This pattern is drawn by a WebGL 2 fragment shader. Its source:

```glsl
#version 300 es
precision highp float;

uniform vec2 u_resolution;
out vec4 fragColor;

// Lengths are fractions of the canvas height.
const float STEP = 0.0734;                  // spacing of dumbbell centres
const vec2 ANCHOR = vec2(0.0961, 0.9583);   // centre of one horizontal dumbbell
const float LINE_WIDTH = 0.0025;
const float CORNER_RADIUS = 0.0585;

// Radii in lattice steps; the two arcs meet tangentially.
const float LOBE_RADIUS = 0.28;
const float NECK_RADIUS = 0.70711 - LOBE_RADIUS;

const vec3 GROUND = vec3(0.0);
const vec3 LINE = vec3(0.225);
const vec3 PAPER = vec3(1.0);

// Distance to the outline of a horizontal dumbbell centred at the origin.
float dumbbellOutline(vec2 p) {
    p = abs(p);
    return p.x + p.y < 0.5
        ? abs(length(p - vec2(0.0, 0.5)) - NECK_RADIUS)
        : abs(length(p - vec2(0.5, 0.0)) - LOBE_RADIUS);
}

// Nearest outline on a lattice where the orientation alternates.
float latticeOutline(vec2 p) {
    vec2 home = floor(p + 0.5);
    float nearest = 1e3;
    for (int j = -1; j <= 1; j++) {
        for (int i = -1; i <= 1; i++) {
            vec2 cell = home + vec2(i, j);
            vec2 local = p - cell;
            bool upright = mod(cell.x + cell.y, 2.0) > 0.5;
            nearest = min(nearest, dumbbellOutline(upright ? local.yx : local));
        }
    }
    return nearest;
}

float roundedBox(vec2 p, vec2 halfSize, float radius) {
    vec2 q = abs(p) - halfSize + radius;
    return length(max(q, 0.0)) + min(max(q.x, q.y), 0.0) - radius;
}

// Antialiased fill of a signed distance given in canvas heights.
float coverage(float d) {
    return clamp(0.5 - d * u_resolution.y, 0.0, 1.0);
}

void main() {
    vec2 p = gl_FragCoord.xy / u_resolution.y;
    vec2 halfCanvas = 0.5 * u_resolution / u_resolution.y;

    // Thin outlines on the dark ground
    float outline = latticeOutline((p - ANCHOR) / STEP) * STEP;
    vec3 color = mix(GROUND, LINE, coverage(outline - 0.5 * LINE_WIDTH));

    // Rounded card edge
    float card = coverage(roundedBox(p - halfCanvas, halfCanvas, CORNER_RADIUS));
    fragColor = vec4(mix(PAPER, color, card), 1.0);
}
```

****************

● **WHAT YOU NEED TO DO**:
All the entries above need to be reproduced exactly.

● **SOLUTION BELOW**:
This pattern is drawn by a WebGL 2 fragment shader. Its source:

```glsl
#version 300 es
precision highp float;

uniform vec2 u_resolution;
out vec4 fragColor;

// Lengths are fractions of the canvas height.
const float STEP = 0.0734;                  // spacing of dumbbell centres
const vec2 ANCHOR = vec2(0.0961, 0.9583);   // centre of one horizontal dumbbell
const float LINE_WIDTH = 0.0025;
const float CORNER_RADIUS = 0.0585;

// Radii in lattice steps; the two arcs meet tangentially.
const float LOBE_RADIUS = 0.28;
const float NECK_RADIUS = 0.70711 - LOBE_RADIUS;

const vec3 GROUND = vec3(0.0);
const vec3 LINE = vec3(0.225);
const vec3 PAPER = vec3(1.0);

// Distance to the outline of a horizontal dumbbell centred at the origin.
float dumbbellOutline(vec2 p) {
    p = abs(p);
    return p.x + p.y < 0.5
        ? abs(length(p - vec2(0.0, 0.5)) - NECK_RADIUS)
        : abs(length(p - vec2(0.5, 0.0)) - LOBE_RADIUS);
}

// Nearest outline on a lattice where the orientation alternates.
float latticeOutline(vec2 p) {
    vec2 home = floor(p + 0.5);
    float nearest = 1e3;
    for (int j = -1; j <= 1; j++) {
        for (int i = -1; i <= 1; i++) {
            vec2 cell = home + vec2(i, j);
            vec2 local = p - cell;
            bool upright = mod(cell.x + cell.y, 2.0) > 0.5;
            nearest = min(nearest, dumbbellOutline(upright ? local.yx : local));
        }
    }
    return nearest;
}

float roundedBox(vec2 p, vec2 halfSize, float radius) {
    vec2 q = abs(p) - halfSize + radius;
    return length(max(q, 0.0)) + min(max(q.x, q.y), 0.0) - radius;
}

// Antialiased fill of a signed distance given in canvas heights.
float coverage(float d) {
    return clamp(0.5 - d * u_resolution.y, 0.0, 1.0);
}

void main() {
    vec2 p = gl_FragCoord.xy / u_resolution.y;
    vec2 halfCanvas = 0.5 * u_resolution / u_resolution.y;

    // Thin outlines on the dark ground
    float outline = latticeOutline((p - ANCHOR) / STEP) * STEP;
    vec3 color = mix(GROUND, LINE, coverage(outline - 0.5 * LINE_WIDTH));

    // Rounded card edge
    float card = coverage(roundedBox(p - halfCanvas, halfCanvas, CORNER_RADIUS));
    fragColor = vec4(mix(PAPER, color, card), 1.0);
}
```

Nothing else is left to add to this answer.